(Items from a data source)
^^^^^^^^^^^^^^^^

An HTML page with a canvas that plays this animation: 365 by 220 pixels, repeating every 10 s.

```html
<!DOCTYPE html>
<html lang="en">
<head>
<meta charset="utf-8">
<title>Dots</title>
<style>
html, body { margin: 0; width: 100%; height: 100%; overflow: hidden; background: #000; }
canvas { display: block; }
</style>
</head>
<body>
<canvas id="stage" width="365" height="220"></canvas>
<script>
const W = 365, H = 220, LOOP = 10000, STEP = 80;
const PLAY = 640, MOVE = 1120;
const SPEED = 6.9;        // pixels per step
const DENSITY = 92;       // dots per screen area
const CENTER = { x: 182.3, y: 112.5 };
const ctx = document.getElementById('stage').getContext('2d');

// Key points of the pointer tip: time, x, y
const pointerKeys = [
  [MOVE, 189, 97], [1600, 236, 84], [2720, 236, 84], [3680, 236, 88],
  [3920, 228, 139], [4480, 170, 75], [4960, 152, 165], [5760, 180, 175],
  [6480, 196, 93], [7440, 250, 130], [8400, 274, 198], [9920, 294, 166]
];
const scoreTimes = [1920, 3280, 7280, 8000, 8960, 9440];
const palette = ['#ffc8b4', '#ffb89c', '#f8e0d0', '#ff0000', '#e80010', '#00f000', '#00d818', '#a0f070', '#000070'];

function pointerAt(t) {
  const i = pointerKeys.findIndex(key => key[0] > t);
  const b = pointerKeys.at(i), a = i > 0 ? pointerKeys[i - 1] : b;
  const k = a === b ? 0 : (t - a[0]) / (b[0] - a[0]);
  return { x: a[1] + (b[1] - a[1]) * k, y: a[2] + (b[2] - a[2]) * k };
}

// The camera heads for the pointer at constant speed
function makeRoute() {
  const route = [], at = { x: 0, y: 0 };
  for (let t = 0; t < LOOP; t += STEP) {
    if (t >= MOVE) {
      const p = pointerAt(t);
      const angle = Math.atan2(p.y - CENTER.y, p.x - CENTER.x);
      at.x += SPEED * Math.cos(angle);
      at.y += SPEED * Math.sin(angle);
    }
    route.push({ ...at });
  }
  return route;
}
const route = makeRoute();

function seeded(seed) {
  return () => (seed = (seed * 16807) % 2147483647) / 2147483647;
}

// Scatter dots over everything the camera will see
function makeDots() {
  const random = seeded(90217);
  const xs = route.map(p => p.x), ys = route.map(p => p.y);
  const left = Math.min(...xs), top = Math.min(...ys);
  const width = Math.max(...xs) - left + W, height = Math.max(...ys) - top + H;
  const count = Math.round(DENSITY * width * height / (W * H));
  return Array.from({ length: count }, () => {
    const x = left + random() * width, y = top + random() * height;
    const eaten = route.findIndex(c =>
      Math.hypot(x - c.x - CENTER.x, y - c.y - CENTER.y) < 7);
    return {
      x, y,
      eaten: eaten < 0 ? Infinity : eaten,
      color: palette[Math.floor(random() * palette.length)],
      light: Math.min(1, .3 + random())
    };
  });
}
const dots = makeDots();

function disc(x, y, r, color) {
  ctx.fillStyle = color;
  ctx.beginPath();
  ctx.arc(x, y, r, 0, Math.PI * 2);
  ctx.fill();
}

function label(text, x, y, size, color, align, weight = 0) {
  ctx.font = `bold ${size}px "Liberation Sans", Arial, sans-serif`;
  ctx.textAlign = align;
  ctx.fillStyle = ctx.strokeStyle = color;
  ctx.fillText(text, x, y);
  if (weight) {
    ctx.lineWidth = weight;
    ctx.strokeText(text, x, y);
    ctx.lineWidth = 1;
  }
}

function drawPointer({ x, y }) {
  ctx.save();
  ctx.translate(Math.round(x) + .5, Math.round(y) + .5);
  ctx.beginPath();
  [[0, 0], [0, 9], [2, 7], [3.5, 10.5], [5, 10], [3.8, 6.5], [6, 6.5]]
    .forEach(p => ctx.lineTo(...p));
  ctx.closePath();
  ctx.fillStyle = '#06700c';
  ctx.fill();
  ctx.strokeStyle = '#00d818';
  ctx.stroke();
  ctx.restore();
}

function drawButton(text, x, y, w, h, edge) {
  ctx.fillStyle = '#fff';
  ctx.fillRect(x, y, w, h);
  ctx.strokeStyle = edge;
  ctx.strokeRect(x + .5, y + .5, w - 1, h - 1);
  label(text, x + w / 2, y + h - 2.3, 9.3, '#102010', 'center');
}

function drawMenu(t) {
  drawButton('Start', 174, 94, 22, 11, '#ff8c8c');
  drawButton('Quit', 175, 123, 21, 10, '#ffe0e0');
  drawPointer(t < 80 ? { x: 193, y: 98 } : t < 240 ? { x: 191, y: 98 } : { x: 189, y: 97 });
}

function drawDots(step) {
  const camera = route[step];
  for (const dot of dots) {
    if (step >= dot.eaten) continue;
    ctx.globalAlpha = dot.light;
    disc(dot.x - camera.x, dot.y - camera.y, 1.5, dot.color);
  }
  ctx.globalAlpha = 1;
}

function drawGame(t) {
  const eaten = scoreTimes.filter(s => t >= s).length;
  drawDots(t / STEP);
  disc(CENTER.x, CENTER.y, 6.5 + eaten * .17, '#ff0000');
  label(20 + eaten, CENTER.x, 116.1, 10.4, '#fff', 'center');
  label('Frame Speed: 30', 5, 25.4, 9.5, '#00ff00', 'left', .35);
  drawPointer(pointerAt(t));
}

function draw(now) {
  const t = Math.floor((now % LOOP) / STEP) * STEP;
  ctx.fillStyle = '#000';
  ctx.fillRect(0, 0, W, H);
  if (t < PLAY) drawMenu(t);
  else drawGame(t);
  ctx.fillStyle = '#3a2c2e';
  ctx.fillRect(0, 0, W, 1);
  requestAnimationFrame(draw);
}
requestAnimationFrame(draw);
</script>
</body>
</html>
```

^^^^^^^^^^^^^^^^

What to produce - Retype each entry exactly, leaving none of them out.

Your solution -
An HTML page with a canvas that plays this animation: 365 by 220 pixels, repeating every 10 s.

```html
<!DOCTYPE html>
<html lang="en">
<head>
<meta charset="utf-8">
<title>Dots</title>
<style>
html, body { margin: 0; width: 100%; height: 100%; overflow: hidden; background: #000; }
canvas { display: block; }
</style>
</head>
<body>
<canvas id="stage" width="365" height="220"></canvas>
<script>
const W = 365, H = 220, LOOP = 10000, STEP = 80;
const PLAY = 640, MOVE = 1120;
const SPEED = 6.9;        // pixels per step
const DENSITY = 92;       // dots per screen area
const CENTER = { x: 182.3, y: 112.5 };
const ctx = document.getElementById('stage').getContext('2d');

// Key points of the pointer tip: time, x, y
const pointerKeys = [
  [MOVE, 189, 97], [1600, 236, 84], [2720, 236, 84], [3680, 236, 88],
  [3920, 228, 139], [4480, 170, 75], [4960, 152, 165], [5760, 180, 175],
  [6480, 196, 93], [7440, 250, 130], [8400, 274, 198], [9920, 294, 166]
];
const scoreTimes = [1920, 3280, 7280, 8000, 8960, 9440];
const palette = ['#ffc8b4', '#ffb89c', '#f8e0d0', '#ff0000', '#e80010', '#00f000', '#00d818', '#a0f070', '#000070'];

function pointerAt(t) {
  const i = pointerKeys.findIndex(key => key[0] > t);
  const b = pointerKeys.at(i), a = i > 0 ? pointerKeys[i - 1] : b;
  const k = a === b ? 0 : (t - a[0]) / (b[0] - a[0]);
  return { x: a[1] + (b[1] - a[1]) * k, y: a[2] + (b[2] - a[2]) * k };
}

// The camera heads for the pointer at constant speed
function makeRoute() {
  const route = [], at = { x: 0, y: 0 };
  for (let t = 0; t < LOOP; t += STEP) {
    if (t >= MOVE) {
      const p = pointerAt(t);
      const angle = Math.atan2(p.y - CENTER.y, p.x - CENTER.x);
      at.x += SPEED * Math.cos(angle);
      at.y += SPEED * Math.sin(angle);
    }
    route.push({ ...at });
  }
  return route;
}
const route = makeRoute();

function seeded(seed) {
  return () => (seed = (seed * 16807) % 2147483647) / 2147483647;
}

// Scatter dots over everything the camera will see
function makeDots() {
  const random = seeded(90217);
  const xs = route.map(p => p.x), ys = route.map(p => p.y);
  const left = Math.min(...xs), top = Math.min(...ys);
  const width = Math.max(...xs) - left + W, height = Math.max(...ys) - top + H;
  const count = Math.round(DENSITY * width * height / (W * H));
  return Array.from({ length: count }, () => {
    const x = left + random() * width, y = top + random() * height;
    const eaten = route.findIndex(c =>
      Math.hypot(x - c.x - CENTER.x, y - c.y - CENTER.y) < 7);
    return {
      x, y,
      eaten: eaten < 0 ? Infinity : eaten,
      color: palette[Math.floor(random() * palette.length)],
      light: Math.min(1, .3 + random())
    };
  });
}
const dots = makeDots();

function disc(x, y, r, color) {
  ctx.fillStyle = color;
  ctx.beginPath();
  ctx.arc(x, y, r, 0, Math.PI * 2);
  ctx.fill();
}

function label(text, x, y, size, color, align, weight = 0) {
  ctx.font = `bold ${size}px "Liberation Sans", Arial, sans-serif`;
  ctx.textAlign = align;
  ctx.fillStyle = ctx.strokeStyle = color;
  ctx.fillText(text, x, y);
  if (weight) {
    ctx.lineWidth = weight;
    ctx.strokeText(text, x, y);
    ctx.lineWidth = 1;
  }
}

function drawPointer({ x, y }) {
  ctx.save();
  ctx.translate(Math.round(x) + .5, Math.round(y) + .5);
  ctx.beginPath();
  [[0, 0], [0, 9], [2, 7], [3.5, 10.5], [5, 10], [3.8, 6.5], [6, 6.5]]
    .forEach(p => ctx.lineTo(...p));
  ctx.closePath();
  ctx.fillStyle = '#06700c';
  ctx.fill();
  ctx.strokeStyle = '#00d818';
  ctx.stroke();
  ctx.restore();
}

function drawButton(text, x, y, w, h, edge) {
  ctx.fillStyle = '#fff';
  ctx.fillRect(x, y, w, h);
  ctx.strokeStyle = edge;
  ctx.strokeRect(x + .5, y + .5, w - 1, h - 1);
  label(text, x + w / 2, y + h - 2.3, 9.3, '#102010', 'center');
}

function drawMenu(t) {
  drawButton('Start', 174, 94, 22, 11, '#ff8c8c');
  drawButton('Quit', 175, 123, 21, 10, '#ffe0e0');
  drawPointer(t < 80 ? { x: 193, y: 98 } : t < 240 ? { x: 191, y: 98 } : { x: 189, y: 97 });
}

function drawDots(step) {
  const camera = route[step];
  for (const dot of dots) {
    if (step >= dot.eaten) continue;
    ctx.globalAlpha = dot.light;
    disc(dot.x - camera.x, dot.y - camera.y, 1.5, dot.color);
  }
  ctx.globalAlpha = 1;
}

function drawGame(t) {
  const eaten = scoreTimes.filter(s => t >= s).length;
  drawDots(t / STEP);
  disc(CENTER.x, CENTER.y, 6.5 + eaten * .17, '#ff0000');
  label(20 + eaten, CENTER.x, 116.1, 10.4, '#fff', 'center');
  label('Frame Speed: 30', 5, 25.4, 9.5, '#00ff00', 'left', .35);
  drawPointer(pointerAt(t));
}

function draw(now) {
  const t = Math.floor((now % LOOP) / STEP) * STEP;
  ctx.fillStyle = '#000';
  ctx.fillRect(0, 0, W, H);
  if (t < PLAY) drawMenu(t);
  else drawGame(t);
  ctx.fillStyle = '#3a2c2e';
  ctx.fillRect(0, 0, W, 1);
  requestAnimationFrame(draw);
}
requestAnimationFrame(draw);
</script>
</body>
</html>
```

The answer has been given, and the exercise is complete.